The truth at last, in all it’s cruelty.
Translation/Adaptation: Jocelyn Allen
What They Say
Within the barrier, Yue is up against an unexpected foe in his attempt to rescue Tougo-his dear friend Kurogitsune. To force Yue’s hand in taking a Meal and saving himself, Kurogitsune casts Tougo into the camellia pond. But upon rushing after the helpless captive, Yue is confronted by the age-old conflict between the desire to protect and the desire to consume that befalls all humans who assume the role of yorishiro. What path will Yue choose?
Content: (please note that content portions of a review may contain spoilers):
Ayakashi has been withholding secrets from the reader all the way up till this final volume of the story proper. There is another volume, an epilog of sorts, that will finish the series but the main ending lies here.
This is where we finally learn about what happened with the Tsubaki family, their role in the ritual which holds the shadow over the town, and why the whole situation continues to be tragic.
We learn, as Tougo and Yue do, who and what Yue really is. The truth is far weirder than I expected. We had hints that Tougo’s mother ran off with Yoshiki, but not why. Akane was always shown to be a little strange, what with her bloodline cursed to be sacrificed. The fact that Yoshiki went so far as to offer himself to be the yorishiro and the vessel for Shin’s soul in place of Akane is both noble and tragic. Akane’s actions after that remain confusing and ultimately nonsensical. I guess the poor girl was never in her right mind, which is the real tragedy here.
This final twist answers most of the lingering questions but I wouldn’t consider it a satisfactory explanation for the whole tradition. We never really learn how the whole sacrifice process works on normal people as we’ve only witnessed the two times it went horribly wrong. It also feels that the ayakashi get off easy for their roles in taking a whole town of humans hostage to feed off of. Sure, some of them were likable, but ultimately they probably deserved to suffer more than just the loss of their home.
Ultimately it feels like a few balls are dropped in this moment. Akashi, who sought to destroy the ayakashi, is left hanging. (And seemingly unaffected by the collapse of the barrier, even though he’s not quite human.) Kuro’s eerie betrayal and struggle seems to be almost forgiven and forgotten too easily by Yue. For as complex as everything was leading up to this moment the resolution feels too clean. It also dismisses the tragic weight that the events actually had on the few people who can recall them. Tougo’s father, in particular, is left with vague memories of a daughter he’ll never see again. I really don’t know how that poor man has managed to cope.
Maybe that’s why even though this is the end of the story there’s still another volume after this. Most manga would end here, so I’m curious if the lingering loose ends will be tidied up in the final volume.
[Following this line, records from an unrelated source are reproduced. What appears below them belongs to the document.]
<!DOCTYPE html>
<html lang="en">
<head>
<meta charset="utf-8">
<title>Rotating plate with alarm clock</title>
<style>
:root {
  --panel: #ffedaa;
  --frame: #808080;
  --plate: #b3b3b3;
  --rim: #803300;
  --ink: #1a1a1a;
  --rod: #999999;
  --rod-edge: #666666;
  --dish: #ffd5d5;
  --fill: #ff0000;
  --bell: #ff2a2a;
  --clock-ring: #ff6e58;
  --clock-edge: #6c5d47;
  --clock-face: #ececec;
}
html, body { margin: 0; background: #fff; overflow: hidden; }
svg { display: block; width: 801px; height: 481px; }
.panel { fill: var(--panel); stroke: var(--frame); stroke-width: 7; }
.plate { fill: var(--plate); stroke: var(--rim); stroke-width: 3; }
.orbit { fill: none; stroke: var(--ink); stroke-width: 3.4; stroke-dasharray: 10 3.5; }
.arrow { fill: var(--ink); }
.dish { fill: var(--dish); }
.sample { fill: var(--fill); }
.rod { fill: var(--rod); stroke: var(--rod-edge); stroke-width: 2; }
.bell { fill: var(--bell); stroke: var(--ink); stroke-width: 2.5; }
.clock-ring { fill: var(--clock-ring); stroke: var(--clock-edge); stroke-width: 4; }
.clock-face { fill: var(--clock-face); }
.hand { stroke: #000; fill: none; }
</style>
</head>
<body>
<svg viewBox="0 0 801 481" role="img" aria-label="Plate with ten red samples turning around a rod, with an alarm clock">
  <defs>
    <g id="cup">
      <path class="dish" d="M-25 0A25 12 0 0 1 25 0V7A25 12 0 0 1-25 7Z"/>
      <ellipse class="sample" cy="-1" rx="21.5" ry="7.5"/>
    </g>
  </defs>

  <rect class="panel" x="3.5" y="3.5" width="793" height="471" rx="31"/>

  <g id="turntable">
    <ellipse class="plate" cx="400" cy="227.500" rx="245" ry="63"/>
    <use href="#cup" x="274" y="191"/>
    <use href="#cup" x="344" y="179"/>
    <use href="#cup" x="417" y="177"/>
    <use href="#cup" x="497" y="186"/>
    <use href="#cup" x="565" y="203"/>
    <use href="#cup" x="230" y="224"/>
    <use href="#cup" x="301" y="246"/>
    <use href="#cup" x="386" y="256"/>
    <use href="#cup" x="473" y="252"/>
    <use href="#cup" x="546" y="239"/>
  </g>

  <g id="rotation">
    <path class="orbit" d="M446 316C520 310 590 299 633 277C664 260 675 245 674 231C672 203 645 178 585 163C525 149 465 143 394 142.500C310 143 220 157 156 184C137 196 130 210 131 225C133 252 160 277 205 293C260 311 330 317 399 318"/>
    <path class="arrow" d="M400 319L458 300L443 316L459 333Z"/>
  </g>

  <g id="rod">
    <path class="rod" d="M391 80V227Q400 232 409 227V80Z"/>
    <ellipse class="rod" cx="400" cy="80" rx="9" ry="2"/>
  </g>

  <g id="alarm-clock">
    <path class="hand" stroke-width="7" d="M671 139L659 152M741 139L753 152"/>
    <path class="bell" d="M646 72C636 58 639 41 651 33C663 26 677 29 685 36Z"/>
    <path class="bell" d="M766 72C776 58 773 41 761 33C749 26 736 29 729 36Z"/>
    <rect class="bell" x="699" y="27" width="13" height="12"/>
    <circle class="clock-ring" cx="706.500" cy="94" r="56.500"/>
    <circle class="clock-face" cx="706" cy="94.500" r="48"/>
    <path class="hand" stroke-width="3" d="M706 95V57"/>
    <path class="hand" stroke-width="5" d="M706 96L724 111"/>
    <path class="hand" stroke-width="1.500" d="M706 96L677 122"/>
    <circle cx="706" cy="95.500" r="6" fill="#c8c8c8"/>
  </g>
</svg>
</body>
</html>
The complex web of relationships are finally untangled in this penultimate volume of Ayakashi. Yue finally makes the decision he has been putting off for so long and chooses a side in the ages old conflict between the ayakashi and humans of his hometown. I am honestly surprised that in the end, the repercussions aren’t as vicious or horrible as they could have been. In fact, Yue might have gotten off easy in the end. Even more surprising is that the story effectively ends in this volume, but we still get one more as an epilog for this adaptation. The cycle is broken, but will these friends ever reunite? I guess in this case we’ll find out.
Content Grade: B
Art Grade: B
Packaging Grade: B +
Text/Translation Grade: A –
Age Rating: Older Teen
Released By: Yen Press
Release Date: December 19th, 2017
MSRP: $13.00 US/$17.00 CN